- _WHAT IS EXPECTED_
Your reply should be one number, which is how many lines in the listing below contain "fill".

- _DATA SECTION_

BEGIN

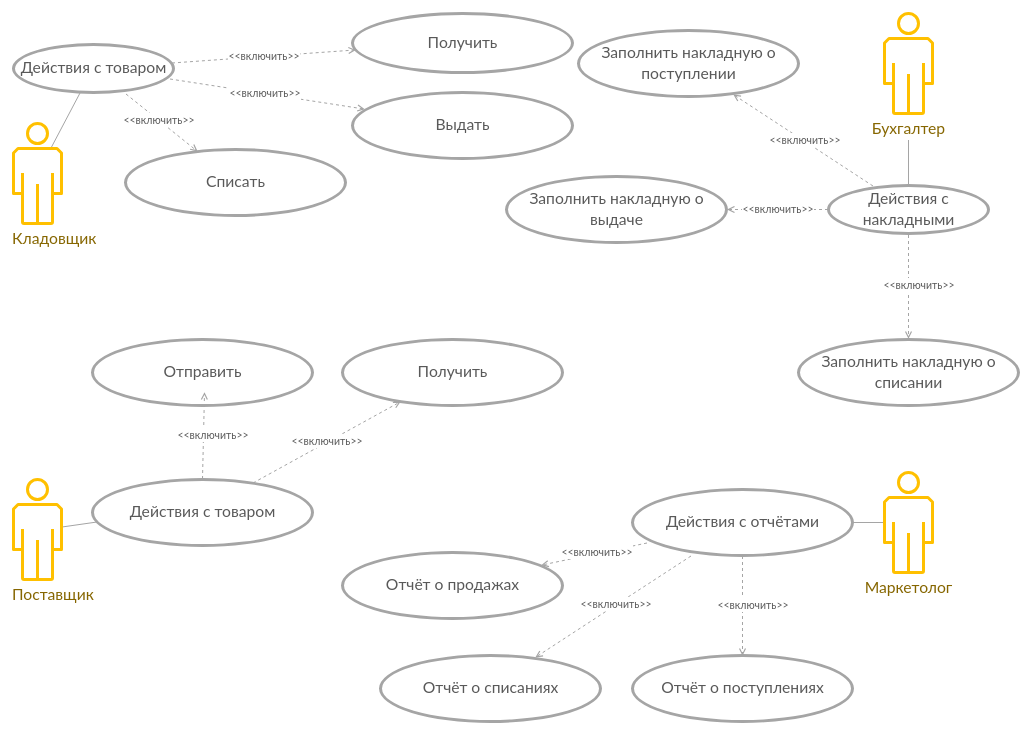
<!DOCTYPE html>
<html lang="ru">
<head>
<meta charset="utf-8">
<title>Диаграмма вариантов использования</title>
<style>
:root {
  --paper: #ffffff;
  --outline: #a5a5a5;
  --ink: #595959;
  --actor: #ffc000;
  --actor-ink: #866600;
}
* { box-sizing: border-box; margin: 0; }
html, body { width: 1032px; height: 735px; overflow: hidden; background: var(--paper); }
.diagram {
  position: relative; width: 1032px; height: 735px; overflow: hidden;
  font-family: Lato, Carlito, "Noto Sans", sans-serif;
  font-size: 15.7px; line-height: 21px; color: var(--ink);
}
.connectors { position: absolute; left: 0; top: 0; }
.association { fill: none; stroke: var(--outline); stroke-width: 1; }
.include-line { fill: none; stroke: var(--outline); stroke-width: 1; stroke-dasharray: 3 3; marker-end: url(#arrow); }
.arrow-head { fill: none; stroke: var(--outline); stroke-width: 1.2; }
.person { fill: none; stroke: var(--actor); stroke-width: 3; stroke-linejoin: round; }
.case {
  position: absolute; left: var(--x); top: var(--y);
  width: 223px; height: 69px; padding-bottom: 2px;
  display: flex; align-items: center; justify-content: center;
  text-align: center; white-space: nowrap;
  border: 3px solid var(--outline); border-radius: 50%; background: var(--paper);
}
.case.low { height: 62px; }
.case.small { width: 163px; height: 51px; }
.include {
  position: absolute; left: var(--x); top: var(--y);
  width: 72px; height: 14px; transform: translate(-50%, -50%);
  display: flex; align-items: center; justify-content: center;
  font-size: 10.5px; line-height: 14px; white-space: nowrap; background: var(--paper);
}
.actor { position: absolute; left: var(--x); top: var(--y); width: 51px; height: 104px; color: var(--actor-ink); }
.actor svg { display: block; }
.actor-name { position: absolute; left: -25px; top: 106px; width: 101px; text-align: center; white-space: nowrap; }
.actor-name.edge { left: 0; text-align: left; }
</style>
</head>
<body>
<main class="diagram">
  <svg class="connectors" width="1032" height="735" viewBox="0 0 1032 735" aria-hidden="true">
    <defs>
      <marker id="arrow" viewBox="0 0 8 8" refX="7.5" refY="4" markerWidth="8" markerHeight="8" markerUnits="userSpaceOnUse" orient="auto">
        <path class="arrow-head" d="M1 1L7 4L1 7"/>
      </marker>
      <g id="person" class="person">
        <circle cx="25.5" cy="11.5" r="10"/>
        <path d="M10.5 51V100Q10.5 101.5 12 101.5H39Q40.5 101.5 40.5 100V51M25.5 62V101"/>
        <path d="M10.5 71.5H1.5V31L6 26.5H45L49.5 31V71.5H40.5"/>
      </g>
    </defs>
    <g class="association">
      <path d="M80 93L51 148"/>
      <path d="M908.5 140V185"/>
      <path d="M62 527L97 522"/>
      <path d="M853 522.5H884"/>
    </g>
    <g>
      <path class="include-line" d="M172 63L355 50"/>
      <path class="include-line" d="M170 79L364 109"/>
      <path class="include-line" d="M126 94L197 151"/>
      <path class="include-line" d="M873 186L734 95"/>
      <path class="include-line" d="M828 209.5H728"/>
      <path class="include-line" d="M908.5 235V338"/>
    </g>
  </svg>

  <div class="case small" style="--x:12px;--y:43px">Действия с товаром</div>
  <div class="case low" style="--x:351px;--y:12px">Получить</div>
  <div class="case" style="--x:351px;--y:91px">Выдать</div>
  <div class="case" style="--x:124px;--y:148px">Списать</div>

  <div class="case" style="--x:577px;--y:29px">Заполнить накладную о<br>поступлении</div>
  <div class="case" style="--x:505px;--y:175px">Заполнить накладную о<br>выдаче</div>
  <div class="case small" style="--x:827px;--y:184px">Действия с<br>накладными</div>
  <div class="case" style="--x:797px;--y:338px">Заполнить накладную о<br>списании</div>

  <div class="case" style="--x:91px;--y:338px">Отправить</div>
  <div class="case" style="--x:341px;--y:338px">Получить</div>
  <div class="case" style="--x:91px;--y:478px">Действия с товаром</div>

  <div class="case" style="--x:631px;--y:488px">Действия с отчётами</div>
  <div class="case" style="--x:341px;--y:551px">Отчёт о продажах</div>
  <div class="case" style="--x:379px;--y:654px">Отчёт о списаниях</div>
  <div class="case" style="--x:631px;--y:654px">Отчёт о поступлениях</div>

  <svg class="connectors" width="1032" height="735" viewBox="0 0 1032 735" aria-hidden="true">
    <path class="include-line" d="M202.5 479L204.5 393"/>
    <path class="include-line" d="M253 483L400 402"/>
    <path class="include-line" d="M647 543L542 565"/>
    <path class="include-line" d="M691 556L536 657"/>
    <path class="include-line" d="M742.5 556V655"/>
  </svg>

  <span class="include" style="--x:264px;--y:56px">&lt;&lt;включить&gt;&gt;</span>
  <span class="include" style="--x:265px;--y:93px">&lt;&lt;включить&gt;&gt;</span>
  <span class="include" style="--x:159px;--y:120px">&lt;&lt;включить&gt;&gt;</span>
  <span class="include" style="--x:805px;--y:140px">&lt;&lt;включить&gt;&gt;</span>
  <span class="include" style="--x:778px;--y:209px">&lt;&lt;включить&gt;&gt;</span>
  <span class="include" style="--x:919px;--y:285px">&lt;&lt;включить&gt;&gt;</span>
  <span class="include" style="--x:213px;--y:435px">&lt;&lt;включить&gt;&gt;</span>
  <span class="include" style="--x:327px;--y:441px">&lt;&lt;включить&gt;&gt;</span>
  <span class="include" style="--x:597px;--y:552px">&lt;&lt;включить&gt;&gt;</span>
  <span class="include" style="--x:616px;--y:604px">&lt;&lt;включить&gt;&gt;</span>
  <span class="include" style="--x:753px;--y:605px">&lt;&lt;включить&gt;&gt;</span>

  <div class="actor" style="--x:12px;--y:122px">
    <svg width="51" height="104"><use href="#person"/></svg>
    <span class="actor-name edge">Кладовщик</span>
  </div>
  <div class="actor" style="--x:883px;--y:12px">
    <svg width="51" height="104"><use href="#person"/></svg>
    <span class="actor-name">Бухгалтер</span>
  </div>
  <div class="actor" style="--x:12px;--y:478px">
    <svg width="51" height="104"><use href="#person"/></svg>
    <span class="actor-name edge">Поставщик</span>
  </div>
  <div class="actor" style="--x:883px;--y:471px">
    <svg width="51" height="104"><use href="#person"/></svg>
    <span class="actor-name">Маркетолог</span>
  </div>
</main>
</body>
</html>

END

- _SOLUTION BELOW_
4